I know from my experience with three older children that they will grow from all the experiences of college. I know they will have pleasant and unpleasant emotions that run with high and low energy. I know they will be faced with making difficult decisions on their own in a way they have not done before.

RELATED: I Just Left a Piece of My Heart In a College Dorm

What I don’t know is what the outcome of these next four years will be. I don’t know who he will meet and bring home to us to love and share experiences with. I don’t know what he will end up pursuing and loving to learn. I don’t know where he will head after these four years and what classes and preparations are going to serve him best as he follows a road that will unfold as he goes. I don’t know the amazing professors who will shed light on topics he will use to make the world a better place. I don’t know the insight he will gain from spending time with people other than his close-knit family.

As he navigates his path ahead, I do know I will be right here for him whenever he needs me. I will hold space for him when things don’t go his way. I will be his cheerleader when he needs motivation, and a mirror for his character when he is having self-doubt.

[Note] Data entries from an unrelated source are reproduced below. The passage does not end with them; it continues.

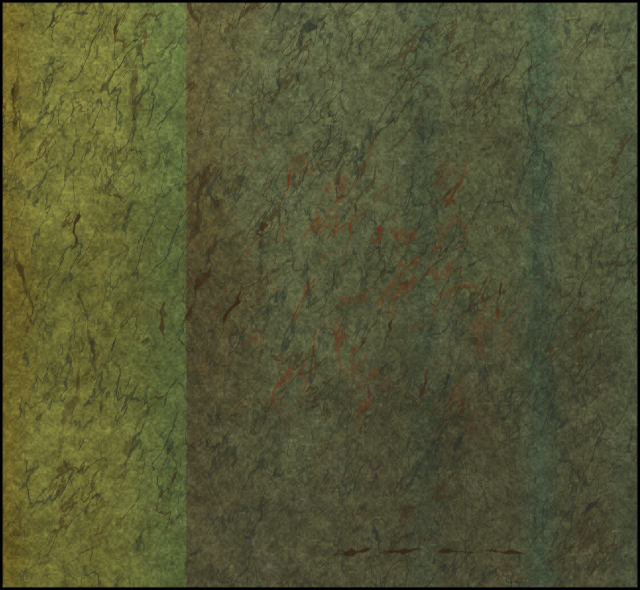
Write a Shadertoy shader that draws this texture.

```glsl
float hash(vec2 p) {
    vec3 q = fract(vec3(p.xyx) * 0.1031);
    q += dot(q, q.yzx + 33.33);
    return fract((q.x + q.y) * q.z);
}

float noise(vec2 p) {
    vec2 i = floor(p), f = fract(p);
    f = f * f * (3.0 - 2.0 * f);
    return mix(mix(hash(i), hash(i + vec2(1, 0)), f.x),
               mix(hash(i + vec2(0, 1)), hash(i + vec2(1, 1)), f.x), f.y);
}

float fbm(vec2 p) {
    float sum = 0.0, amp = 0.52;
    for (int i = 0; i < 5; i++) {
        sum += amp * noise(p);
        p = mat2(1.6, 1.2, -1.2, 1.6) * p + 17.3;
        amp *= 0.5;
    }
    return sum;
}

vec2 rotate(vec2 p, float angle) {
    float c = cos(angle), s = sin(angle);
    return vec2(c * p.x + s * p.y, c * p.y - s * p.x);
}

float bell(float x, float center, float width) {
    float d = (x - center) / width;
    return exp(-d * d);
}

// Coverage of one ragged stroke, tapered at both ends
float streak(vec2 d, float angle, float halfLength, float halfWidth, float blur) {
    d = rotate(d, angle);
    float t = d.x / halfLength;
    float swell = noise(vec2(t * 3.5, angle * 50.0));
    float ragged = 0.15 + 1.9 * swell * swell;
    float edge = abs(d.y) - halfWidth * (1.0 - t * t) * ragged;
    return smoothstep(blur, -blur, edge) * smoothstep(1.1, 0.8, abs(t));
}

// Strokes scattered over a grid, leaning about one direction
float streaks(vec2 p, float scale, float share, float lean, float spread,
              float width, float seed, float blur) {
    vec2 warp = vec2(fbm(p * 24.0 + seed), fbm(p * 24.0 + seed + 40.0)) - 0.5;
    vec2 g = p * scale + warp * 0.034 * scale;
    vec2 cell = floor(g);
    float cover = 0.0;
    for (int y = -1; y <= 1; y++)
    for (int x = -1; x <= 1; x++) {
        vec2 id = cell + vec2(x, y);
        vec2 key = id + seed;
        if (hash(key + 5.1) > share) continue;
        vec2 center = id + vec2(hash(key + 11.7), hash(key + 23.9));
        float angle = lean + spread * (hash(key + 31.3) - 0.5);
        float size = mix(0.25, 0.8, hash(key + 47.1));
        float thick = width * mix(0.3, 1.2, hash(key + 59.3));
        float ink = mix(0.4, 1.0, hash(key + 71.9));
        cover = max(cover, ink * streak(g - center, angle, size, thick, blur * scale));
    }
    return cover;
}

// Thin cracks along stretched noise contours, broken into pieces
float veins(vec2 p, float scale, float lean, float width, float seed) {
    vec2 q = rotate(p, lean) * vec2(0.38, 1.0) * scale + seed;
    float line = abs(fbm(q) - 0.5);
    float pieces = smoothstep(0.42, 0.62, fbm(p * 16.0 + seed * 3.0));
    return smoothstep(width, 0.0, line) * pieces;
}

// Stained wall: a yellow-green panel beside a darker brown-green one
vec3 ground(vec2 uv, vec2 p, float blur) {
    float cloud = fbm(p * 4.0 + 3.0) - 0.5;
    vec3 left = mix(vec3(0.43, 0.37, 0.13), vec3(0.425, 0.425, 0.20),
                    smoothstep(-0.02, 0.08, uv.x + cloud * 0.05));
    left = mix(left, vec3(0.35, 0.40, 0.22), smoothstep(0.15, 0.29, uv.x));
    left *= 0.90 + 0.16 * uv.y;
    vec3 right = mix(vec3(0.325, 0.30, 0.175), vec3(0.31, 0.33, 0.22),
                     smoothstep(0.29, 0.48, uv.x + cloud * 0.2));
    float gloom = smoothstep(0.72, 0.05, uv.y + cloud * 0.7);
    right = mix(right, vec3(0.27, 0.26, 0.18), gloom * 0.85);
    right *= 1.0 + 0.14 * smoothstep(0.5, 1.0, uv.y);
    float bands = bell(uv.x, 0.665, 0.025) * 0.4 + bell(uv.x, 0.845, 0.027) * 0.8
                + bell(uv.x, 0.985, 0.03) * 0.4;
    right = mix(right, vec3(0.23, 0.31, 0.24), bands * 0.7);
    vec3 wall = mix(left, right, smoothstep(-blur, blur, uv.x - 0.291));
    return wall * (1.03 + cloud * 0.35);
}

void mainImage(out vec4 fragColor, in vec2 fragCoord) {
    vec2 uv = fragCoord / iResolution.xy;
    float aspect = iResolution.x / iResolution.y;
    vec2 p = uv * vec2(aspect, 1.0);
    float blur = max(1.0 / iResolution.y, 0.002);

    const vec3 umber = vec3(0.23, 0.16, 0.09);
    const vec3 slate = vec3(0.14, 0.17, 0.15);
    const vec3 rust = vec3(0.48, 0.18, 0.07);
    const vec3 pale = vec3(0.45, 0.47, 0.30);

    float leftSide = smoothstep(0.52, 0.28, uv.x);
    float upper = smoothstep(0.2, 0.6, uv.y);
    float heart = bell(uv.x, 0.55, 0.25) * bell(uv.y, 0.53, 0.24);

    // Wall with fine grain and mottling
    vec3 color = ground(uv, p, blur);
    float grain = noise(p * 300.0) * 0.55 + noise(p * 150.0 + 9.0) * 0.45;
    color *= 0.80 + 0.40 * grain;
    color *= 0.84 + 0.32 * fbm(p * 45.0);
    color += 0.10 * pale * smoothstep(0.80, 0.95, noise(p * 130.0 + 70.0));

    // Hairline cracks, pale scratches and stains
    color = mix(color, slate, 0.50 * veins(p, 24.0, 1.15, 0.030, 4.0));
    color = mix(color, umber, 0.50 * veins(p, 34.0, 0.95, 0.035, 19.0));
    color = mix(color, slate, 0.35 * veins(p, 42.0, 1.4, 0.040, 71.0));
    color = mix(color, pale, 0.25 * veins(p, 45.0, 2.1, 0.030, 33.0));
    color = mix(color, rust, 0.45 * heart * veins(p, 30.0, 1.05, 0.060, 52.0));

    // Open cracks and red gashes, worn away in places
    float wear = 0.55 + 0.45 * smoothstep(0.3, 0.6, noise(p * 60.0));
    float deep = streaks(p, 8.0, 0.75, 1.35, 0.9, 0.055, 61.0, blur);
    color = mix(color, umber, 0.9 * wear * deep * leftSide * mix(0.4, 1.0, upper));
    float small = streaks(p, 16.0, 0.32, 1.3, 1.1, 0.05, 83.0, blur);
    color = mix(color, slate, 0.65 * wear * small);
    float chips = streaks(p, 36.0, 0.28, 1.1, 2.2, 0.08, 97.0, blur);
    color = mix(color, slate, 0.5 * chips);
    float gash = streaks(p, 11.0, 0.50, 1.2, 0.45, 0.05, 113.0, blur);
    vec3 gashTone = mix(umber, rust, smoothstep(0.3, 0.65, noise(p * 20.0)));
    color = mix(color, gashTone, wear * gash * smoothstep(0.12, 0.55, heart));

    // Broken level crack near the foot
    for (int i = 0; i < 4; i++) {
        float k = float(i);
        vec2 center = vec2((0.55 + 0.08 * k) * aspect, 0.058 + 0.012 * hash(vec2(k, 7.0)));
        vec2 d = p - center + vec2(0.0, 0.012 * (fbm(p * 30.0) - 0.5));
        color = mix(color, umber * 0.8, 0.75 * streak(d, 0.12 - 0.07 * k, 0.035, 0.0035, blur));
    }

    // Black frame
    vec2 inset = min(p, vec2(aspect, 1.0) - p);
    color *= smoothstep(-blur, blur, min(inset.x, inset.y) - 0.0045);
    fragColor = vec4(color, 1.0);
}
```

Whatever grade I would be given as a parent will have to wait until the end of the time I spend here on earth. I plan on being a part of my son’s life in a different way as he enters into more independent living. I hope he will stay connected with me and teach me about the world he lives in. I am excited to see all he becomes. I am excited to become the mom he needs in this chapter of his life.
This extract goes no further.